Waldo Sexton: Vero Beach’s Eccentric Visionary and His “Menagerie of Monstrosities

Waldo Sexton arrived in Vero Beach in the 1920s, not with blueprints and contractors, but with a head full of dreams and a passion for the extraordinary. The result? The Driftwood Inn, is a unique structure unlike any other, and just one piece of the legacy left by this colorful entrepreneur.

Sexton, also the founder of McKee’s Jungle Gardens, didn’t believe in straight lines or conventional methods. He envisioned a sprawling haven built from cypress logs and salvaged treasures, and that’s precisely what he created. Using “voice command only,” he guided crews into shaping the inn – a two-story wonder with balconies galore, uneven floors mimicking waves, and a charming disregard for right angles.

But the magic wasn’t just in the structure. Sexton embarked on a mission to fill his creation with a “Menagerie of Monstrosities” – a delightful mishmash of curios collected from far and wide. Ship’s wheels, cannons, antique chests, and plush sofas – these were just a few pieces in his eclectic orchestra of objects. Europe and local Florida towns alike surrendered their treasures to his vision.

And then there were the bells. A vast collection, some from Mexican missions, others from legendary locomotives like Virginia’s Old 97, and even one belonging to Harriet Beecher Stowe. Ringing a bell at the Driftwood became a tradition, with the number of clangs measuring one’s popularity.

Sexton, a master storyteller, reveled in sharing his collection. Tours became legendary, filled with fantastical tales about each object. One visitor, entranced by his performance, returned for a second tour, only to discover entirely new stories spun for the next group. When confronted, Sexton declared, “Madame, I’d rather be a liar than a bore any day!”

Sexton’s legacy extends far beyond the Driftwood. He was a developer, an agriculturalist, and a dreamer who left an indelible mark on Vero Beach. The “Menagerie of Monstrosities” remains a testament to his eccentric spirit, a reminder that sometimes, the most captivating creations are born from unconventional visions and a touch of delightful storytelling.

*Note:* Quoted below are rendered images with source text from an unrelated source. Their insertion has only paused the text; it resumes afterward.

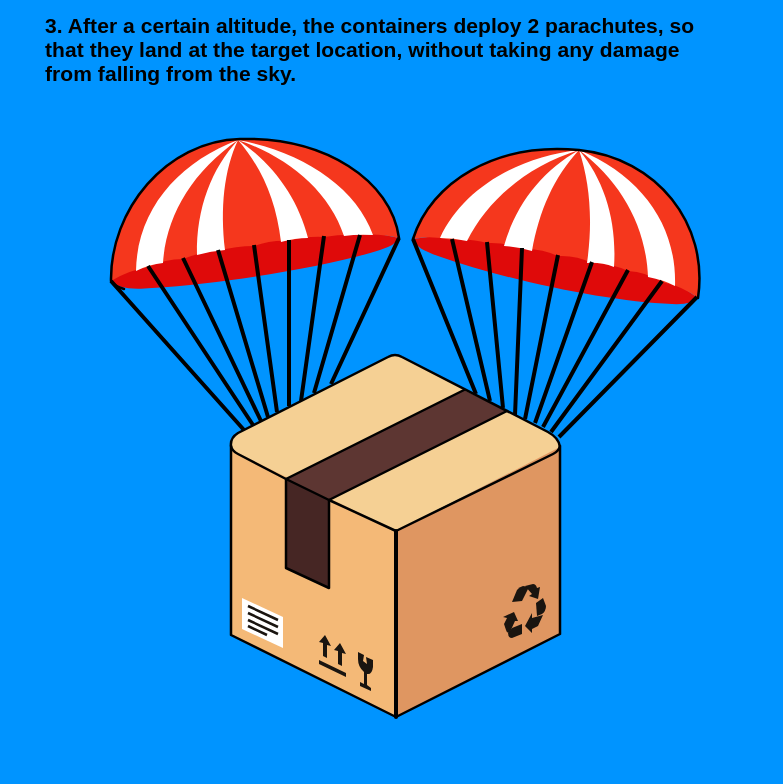
<!DOCTYPE html>
<html lang="en">
<head>
<meta charset="utf-8">
<title>Container parachute landing</title>
<style>
:root {
  --sky: #0094ff;
  --ink: #000;
  --canopy: #f5371d;
  --canopy-inside: #df0a0a;
  --white: #fff;
  --lid: #f5d094;
  --front: #f4b977;
  --side: #df9661;
  --tape: #5d3632;
  --tape-dark: #462624;
  --print: #1a1510;
}
* { box-sizing: border-box; }
html, body { margin: 0; }
.step {
  position: relative;
  width: 783px;
  height: 784px;
  overflow: hidden;
  background: var(--sky);
}
.caption {
  position: absolute;
  left: 45px;
  top: 14px;
  margin: 0;
  font: bold 21px/24px "Liberation Sans", Arial, sans-serif;
  letter-spacing: .07px;
  white-space: nowrap;
  color: var(--ink);
}
.drawing { position: absolute; inset: 0; display: block; }
.outline { fill: none; stroke: var(--ink); stroke-width: 2.5; stroke-linejoin: round; stroke-linecap: round; }
.ropes { fill: none; stroke: var(--ink); stroke-width: 4; }
.canopy { fill: var(--canopy); }
.inside { fill: var(--canopy-inside); }
.stripes, .label { fill: var(--white); }
.lid { fill: var(--lid); }
.front { fill: var(--front); }
.side { fill: var(--side); }
.tape { fill: var(--tape); }
.tape-end { fill: var(--tape-dark); }
.print { fill: var(--print); }
.print-line { fill: none; stroke: var(--print); }
</style>
</head>
<body>
<main class="step">
  <p class="caption">3. After a certain altitude, the containers deploy 2 parachutes, so<br>that they land at the target location, without taking any damage<br>from falling from the sky.</p>

  <svg class="drawing" width="783" height="784" viewBox="0 0 783 784" role="img" aria-label="Cardboard box hanging from two red and white parachutes">
    <g id="left-parachute">
      <path class="inside" d="M111 280C117 288 130 290 152 288C230 283 330 266 380 250Q396 245 399 238L360 230L250 238L150 260Z"/>
      <path class="canopy" d="M111 281C110 210 166 141 240 139C325 137 391 180 399 238Q380 233 360 235Q342 234 324 237Q306 236 289 241Q271 240 254 246Q236 246 218 251Q200 252 183 259Q165 259 149 267Q129 270 111 281Z"/>
      <g class="stripes">
        <path d="M238 140C180 162 137 208 136 271Q150 264 163 263C166 216 192 172 238 140Z"/>
        <path d="M238 140C212 168 196 208 197 255Q211 251 225 250C220 208 224 170 238 140Z"/>
        <path d="M238 140C262 168 276 200 281 242Q295 238 308 238C298 199 274 164 238 140Z"/>
        <path d="M238 140C286 156 329 190 344 236Q358 234 373 235C356 186 300 151 238 140Z"/>
      </g>
      <path class="outline" d="M111 281C110 210 166 141 240 139C325 137 391 180 399 238M111 281Q114 286 124 289"/>
      <path class="ropes" d="M111 281L244 430M148 266L253 425M183 258L261 421M218 250L268 417M254 245L277 412M289 240V406M324 236L301 401M360 235L314 393M399 238L331 384"/>
    </g>

    <g id="right-parachute">
      <path class="inside" d="M413 239C416 247 424 251 438 256C510 281 610 302 672 304Q692 305 698 298L660 272L560 248L450 234Z"/>
      <path class="canopy" d="M413 239C431 182 496 142 579 150C657 158 709 224 698 298Q682 286 662 282Q646 272 628 271Q611 263 592 263Q576 255 558 256Q541 248 522 249Q505 242 487 243Q470 238 452 240Q431 235 413 239Z"/>
      <g class="stripes">
        <path d="M579 150C516 157 462 190 440 238Q454 238 467 241C488 199 528 166 579 150Z"/>
        <path d="M579 150C542 171 516 204 504 246Q518 247 532 251C539 211 554 177 579 150Z"/>
        <path d="M579 150C590 183 593 221 587 263Q601 262 614 267C617 222 605 181 579 150Z"/>
        <path d="M579 150C620 181 646 225 648 277Q664 280 675 286C677 226 642 176 579 150Z"/>
      </g>
      <path class="outline" d="M413 239C431 182 496 142 579 150C657 158 709 224 698 298"/>
      <path class="ropes" d="M413 239L476 394M452 239L490 401M487 242L503 408M522 248L515 415M558 255L525 419M592 262L535 423M628 270L543 427M662 281L551 432M697 297L559 437"/>
    </g>

    <g id="box">
      <path class="front" d="M231 446L396 531V717L231 635Z"/>
      <path class="side" d="M396 531L560 446V634L396 717Z"/>
      <path class="lid" d="M388 357Q395 353 402 357L548 432Q559 438 560 447L396 531L238 453Q222 444 238 433Z"/>
      <path class="tape" d="M464 390L507 411L329 500L286 479Z"/>
      <path class="tape-end" d="M286 479L329 500V588L286 568Z"/>
      <g class="outline">
        <path d="M238 433L388 357Q395 353 402 357L548 432Q559 438 560 447V634L396 717L231 635V446Q230 438 238 433Z"/>
        <path d="M231 446Q232 451 238 454L286 479M329 500L396 531L553 454Q559 451 560 446"/>
        <path d="M464 390L286 479V568L329 588V500L507 411M286 479L329 500"/>
        <path d="M396 531V717" stroke-width="4"/>
      </g>
    </g>

    <g id="address-label">
      <path class="label" d="M242 598L283 617V648L242 629Z"/>
      <path class="print-line" stroke-width="2.5" d="M248 606L278 620M248 613L278 627M248 620L278 634M248 626L267 635"/>
    </g>

    <g id="handling-marks">
      <path class="print" d="M325 635L331 646L327 645V658L323 656V643L319 642ZM340 643L346 654L342 653V666L338 664V651L334 650ZM319 660L346 673V677L319 664Z"/>
      <path class="print" d="M358 652L364 655L363 661L367 664L366 657L373 660V667Q372 675 367 674V685L371 688V691L360 686V682L364 684V672Q358 667 358 659Z"/>
    </g>

    <g id="recycling-mark" class="print">
      <path d="M512 602L517 590Q519 587 523 586L529 587L522 601Z"/>
      <path d="M525 586L533 584Q536 584 537 588L540 587L538 599L529 596L532 594Z"/>
      <path d="M536 603L543 598L546 606Q546 611 542 614L537 616Z"/>
      <path d="M543 615L538 626L532 629V633L525 626L532 613V618Z"/>
      <path d="M512 628L522 624V634L512 638Q508 638 508 633Z"/>
      <path d="M503 617L514 612L518 621L515 621L510 632Q507 634 506 630L504 624L507 618Z"/>
    </g>
  </svg>
</main>
</body>
</html>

This article has been expanded upon the original source, incorporating additional details and providing a more engaging narrative. However, please note that some of the information presented (like the Harriet Beecher Stowe bell) lacks verifiable sources and might be part of local lore surrounding Sexton.

Tiffany Bent